#### EXERCISE DATA

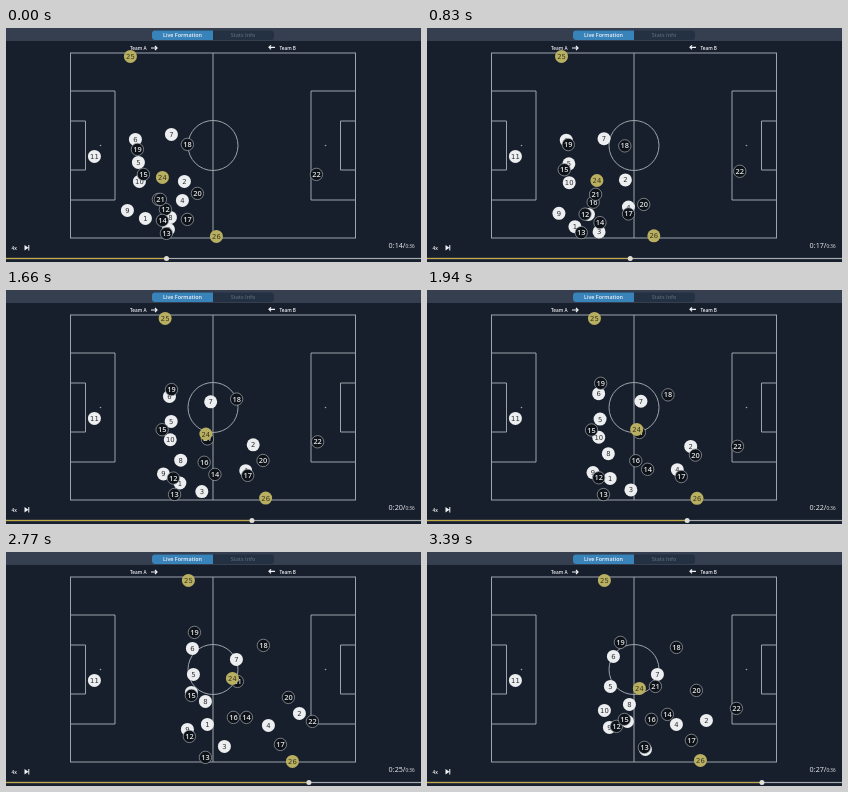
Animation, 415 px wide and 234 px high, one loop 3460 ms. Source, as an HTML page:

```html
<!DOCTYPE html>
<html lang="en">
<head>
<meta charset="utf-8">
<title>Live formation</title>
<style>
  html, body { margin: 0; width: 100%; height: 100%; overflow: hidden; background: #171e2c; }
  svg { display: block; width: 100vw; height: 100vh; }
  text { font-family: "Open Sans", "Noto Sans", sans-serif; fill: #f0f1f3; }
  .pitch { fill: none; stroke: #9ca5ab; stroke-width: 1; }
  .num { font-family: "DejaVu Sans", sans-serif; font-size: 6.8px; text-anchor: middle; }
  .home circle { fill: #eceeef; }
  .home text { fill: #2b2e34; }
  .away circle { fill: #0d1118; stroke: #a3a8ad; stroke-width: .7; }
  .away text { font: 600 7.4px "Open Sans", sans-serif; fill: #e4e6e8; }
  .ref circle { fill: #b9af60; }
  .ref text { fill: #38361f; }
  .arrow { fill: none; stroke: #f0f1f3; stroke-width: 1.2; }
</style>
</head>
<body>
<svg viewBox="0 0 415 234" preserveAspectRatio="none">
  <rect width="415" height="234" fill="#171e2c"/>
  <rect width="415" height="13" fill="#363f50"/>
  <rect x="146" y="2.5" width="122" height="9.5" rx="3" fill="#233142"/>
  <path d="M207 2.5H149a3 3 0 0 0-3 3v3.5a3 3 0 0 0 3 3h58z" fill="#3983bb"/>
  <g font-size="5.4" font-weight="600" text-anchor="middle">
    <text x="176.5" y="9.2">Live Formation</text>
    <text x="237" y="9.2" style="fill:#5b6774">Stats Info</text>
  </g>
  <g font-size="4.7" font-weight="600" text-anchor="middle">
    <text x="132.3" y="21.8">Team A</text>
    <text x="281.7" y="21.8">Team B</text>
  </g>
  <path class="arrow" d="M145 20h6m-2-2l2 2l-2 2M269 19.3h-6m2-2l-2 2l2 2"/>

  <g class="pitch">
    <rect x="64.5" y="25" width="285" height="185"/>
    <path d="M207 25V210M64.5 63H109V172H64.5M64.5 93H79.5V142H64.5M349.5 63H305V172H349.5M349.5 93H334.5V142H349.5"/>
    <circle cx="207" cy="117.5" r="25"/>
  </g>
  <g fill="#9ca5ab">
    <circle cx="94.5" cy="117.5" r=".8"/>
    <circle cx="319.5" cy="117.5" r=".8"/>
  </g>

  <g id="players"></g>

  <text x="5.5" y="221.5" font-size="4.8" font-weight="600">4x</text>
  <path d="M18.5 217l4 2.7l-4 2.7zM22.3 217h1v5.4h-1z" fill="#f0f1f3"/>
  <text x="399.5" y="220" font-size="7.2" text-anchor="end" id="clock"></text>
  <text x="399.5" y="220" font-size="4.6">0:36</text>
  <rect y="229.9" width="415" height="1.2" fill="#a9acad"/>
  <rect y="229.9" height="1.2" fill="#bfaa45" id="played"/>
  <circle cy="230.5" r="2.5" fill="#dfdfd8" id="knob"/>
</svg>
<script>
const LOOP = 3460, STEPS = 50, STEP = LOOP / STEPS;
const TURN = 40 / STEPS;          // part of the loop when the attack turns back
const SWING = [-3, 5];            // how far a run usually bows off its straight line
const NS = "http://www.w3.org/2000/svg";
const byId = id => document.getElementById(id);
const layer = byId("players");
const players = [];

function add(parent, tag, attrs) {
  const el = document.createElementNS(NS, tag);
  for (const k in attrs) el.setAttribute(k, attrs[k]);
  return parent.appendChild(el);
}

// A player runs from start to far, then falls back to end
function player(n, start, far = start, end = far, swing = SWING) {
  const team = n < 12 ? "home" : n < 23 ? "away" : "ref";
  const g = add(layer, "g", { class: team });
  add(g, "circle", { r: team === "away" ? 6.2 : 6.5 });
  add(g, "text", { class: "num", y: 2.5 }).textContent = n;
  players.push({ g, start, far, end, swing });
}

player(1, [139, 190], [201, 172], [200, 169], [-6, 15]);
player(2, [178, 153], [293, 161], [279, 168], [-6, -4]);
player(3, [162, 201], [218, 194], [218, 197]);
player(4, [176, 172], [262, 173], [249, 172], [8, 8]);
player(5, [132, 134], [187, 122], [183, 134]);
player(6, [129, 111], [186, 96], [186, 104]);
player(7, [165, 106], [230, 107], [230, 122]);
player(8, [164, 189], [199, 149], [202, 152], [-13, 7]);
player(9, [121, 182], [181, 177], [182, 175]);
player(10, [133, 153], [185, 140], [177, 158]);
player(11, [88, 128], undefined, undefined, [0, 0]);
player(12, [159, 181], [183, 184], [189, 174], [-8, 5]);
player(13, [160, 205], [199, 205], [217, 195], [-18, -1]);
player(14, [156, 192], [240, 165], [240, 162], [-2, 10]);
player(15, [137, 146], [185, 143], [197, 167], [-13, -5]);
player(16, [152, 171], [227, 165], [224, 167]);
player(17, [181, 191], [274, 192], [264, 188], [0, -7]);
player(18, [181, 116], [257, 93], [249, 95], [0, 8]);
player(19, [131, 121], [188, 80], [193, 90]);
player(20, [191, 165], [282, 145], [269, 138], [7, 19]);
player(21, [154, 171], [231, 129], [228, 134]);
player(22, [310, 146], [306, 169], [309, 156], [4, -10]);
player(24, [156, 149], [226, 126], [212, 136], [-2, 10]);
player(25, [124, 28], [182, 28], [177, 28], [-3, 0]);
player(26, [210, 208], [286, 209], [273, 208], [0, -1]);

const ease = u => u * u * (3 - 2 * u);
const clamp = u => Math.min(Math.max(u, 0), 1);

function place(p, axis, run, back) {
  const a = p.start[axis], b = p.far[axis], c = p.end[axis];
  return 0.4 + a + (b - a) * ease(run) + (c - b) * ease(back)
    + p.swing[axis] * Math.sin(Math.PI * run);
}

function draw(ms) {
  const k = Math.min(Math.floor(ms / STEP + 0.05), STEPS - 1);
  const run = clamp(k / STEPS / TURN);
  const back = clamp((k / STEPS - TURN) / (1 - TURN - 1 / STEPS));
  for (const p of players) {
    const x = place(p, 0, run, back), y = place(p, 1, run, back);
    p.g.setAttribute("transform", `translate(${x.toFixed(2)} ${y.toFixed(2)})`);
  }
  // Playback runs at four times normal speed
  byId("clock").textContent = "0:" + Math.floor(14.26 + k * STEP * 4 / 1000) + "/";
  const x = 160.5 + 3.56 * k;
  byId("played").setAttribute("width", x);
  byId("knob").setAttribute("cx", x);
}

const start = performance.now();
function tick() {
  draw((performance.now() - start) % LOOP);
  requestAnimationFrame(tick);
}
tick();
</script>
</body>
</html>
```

########
#### EXERCISE DATA

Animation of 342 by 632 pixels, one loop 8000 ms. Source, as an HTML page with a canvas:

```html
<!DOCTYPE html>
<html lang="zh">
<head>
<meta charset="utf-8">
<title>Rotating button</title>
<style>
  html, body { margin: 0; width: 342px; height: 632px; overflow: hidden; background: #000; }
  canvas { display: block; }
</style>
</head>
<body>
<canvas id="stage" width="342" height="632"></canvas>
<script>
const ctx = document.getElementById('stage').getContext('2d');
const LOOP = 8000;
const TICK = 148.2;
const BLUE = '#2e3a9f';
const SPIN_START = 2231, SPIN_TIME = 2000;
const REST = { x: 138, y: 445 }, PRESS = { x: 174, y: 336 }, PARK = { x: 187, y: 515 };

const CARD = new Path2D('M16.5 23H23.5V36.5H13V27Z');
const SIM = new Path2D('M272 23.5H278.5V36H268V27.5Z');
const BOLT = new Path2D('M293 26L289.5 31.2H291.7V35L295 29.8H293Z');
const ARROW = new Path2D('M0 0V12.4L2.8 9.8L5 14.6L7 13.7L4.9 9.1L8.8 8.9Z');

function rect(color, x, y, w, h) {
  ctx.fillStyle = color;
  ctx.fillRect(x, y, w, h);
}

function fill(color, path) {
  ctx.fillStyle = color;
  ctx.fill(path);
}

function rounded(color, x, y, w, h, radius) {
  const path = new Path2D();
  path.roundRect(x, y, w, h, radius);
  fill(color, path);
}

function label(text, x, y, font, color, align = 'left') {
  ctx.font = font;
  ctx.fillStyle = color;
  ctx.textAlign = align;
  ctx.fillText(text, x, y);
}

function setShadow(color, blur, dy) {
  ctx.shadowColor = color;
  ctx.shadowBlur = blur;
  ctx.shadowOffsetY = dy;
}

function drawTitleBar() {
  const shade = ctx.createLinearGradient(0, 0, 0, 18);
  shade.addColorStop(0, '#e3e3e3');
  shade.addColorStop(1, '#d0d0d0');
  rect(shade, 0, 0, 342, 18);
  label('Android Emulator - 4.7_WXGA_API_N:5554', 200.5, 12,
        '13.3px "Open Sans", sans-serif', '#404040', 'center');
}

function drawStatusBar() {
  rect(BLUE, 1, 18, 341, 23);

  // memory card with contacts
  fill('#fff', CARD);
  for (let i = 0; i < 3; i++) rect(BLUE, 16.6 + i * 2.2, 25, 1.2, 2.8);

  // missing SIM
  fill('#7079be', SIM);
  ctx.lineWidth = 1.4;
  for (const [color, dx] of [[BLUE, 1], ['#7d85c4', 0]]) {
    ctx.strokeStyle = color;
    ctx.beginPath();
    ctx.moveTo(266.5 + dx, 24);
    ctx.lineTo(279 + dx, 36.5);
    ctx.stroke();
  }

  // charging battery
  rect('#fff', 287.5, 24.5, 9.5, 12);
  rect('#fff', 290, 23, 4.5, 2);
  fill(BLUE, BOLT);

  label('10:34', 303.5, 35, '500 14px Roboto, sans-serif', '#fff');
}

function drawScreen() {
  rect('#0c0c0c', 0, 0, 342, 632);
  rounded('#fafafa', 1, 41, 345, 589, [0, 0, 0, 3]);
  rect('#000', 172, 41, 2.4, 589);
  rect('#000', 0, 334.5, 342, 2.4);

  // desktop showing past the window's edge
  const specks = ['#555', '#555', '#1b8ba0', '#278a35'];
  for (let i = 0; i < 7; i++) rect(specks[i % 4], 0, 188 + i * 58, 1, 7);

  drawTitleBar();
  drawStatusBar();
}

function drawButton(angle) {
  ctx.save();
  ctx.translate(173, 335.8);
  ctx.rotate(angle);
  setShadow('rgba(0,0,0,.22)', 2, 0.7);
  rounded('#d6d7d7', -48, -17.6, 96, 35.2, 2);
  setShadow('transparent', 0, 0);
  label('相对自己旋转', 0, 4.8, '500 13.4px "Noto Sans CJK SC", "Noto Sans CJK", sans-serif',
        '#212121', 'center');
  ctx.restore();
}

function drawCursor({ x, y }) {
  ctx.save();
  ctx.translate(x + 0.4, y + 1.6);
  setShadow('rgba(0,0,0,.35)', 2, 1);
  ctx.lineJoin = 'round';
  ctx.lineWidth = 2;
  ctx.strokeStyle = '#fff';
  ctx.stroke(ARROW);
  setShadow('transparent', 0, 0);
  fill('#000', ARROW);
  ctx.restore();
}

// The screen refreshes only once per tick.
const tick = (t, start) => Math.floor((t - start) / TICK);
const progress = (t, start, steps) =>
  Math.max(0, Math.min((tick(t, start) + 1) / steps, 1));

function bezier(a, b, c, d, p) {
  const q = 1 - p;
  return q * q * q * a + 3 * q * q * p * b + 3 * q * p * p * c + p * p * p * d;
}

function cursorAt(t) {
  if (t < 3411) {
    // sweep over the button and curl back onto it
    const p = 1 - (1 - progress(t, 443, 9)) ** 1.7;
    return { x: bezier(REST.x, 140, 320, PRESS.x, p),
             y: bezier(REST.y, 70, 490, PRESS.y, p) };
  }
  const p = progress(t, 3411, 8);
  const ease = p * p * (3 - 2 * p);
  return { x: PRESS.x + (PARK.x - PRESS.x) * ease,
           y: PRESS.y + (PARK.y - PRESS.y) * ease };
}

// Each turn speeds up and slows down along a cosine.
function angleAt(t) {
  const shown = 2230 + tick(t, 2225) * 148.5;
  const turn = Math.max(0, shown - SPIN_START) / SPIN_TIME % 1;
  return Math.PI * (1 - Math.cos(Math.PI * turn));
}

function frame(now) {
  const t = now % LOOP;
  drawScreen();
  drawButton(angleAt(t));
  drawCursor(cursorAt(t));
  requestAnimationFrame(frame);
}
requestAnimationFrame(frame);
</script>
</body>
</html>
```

########

PROMPT: Among the lines of the material, count those that contain the string "progress" and state only that count.

SOLUTION: 3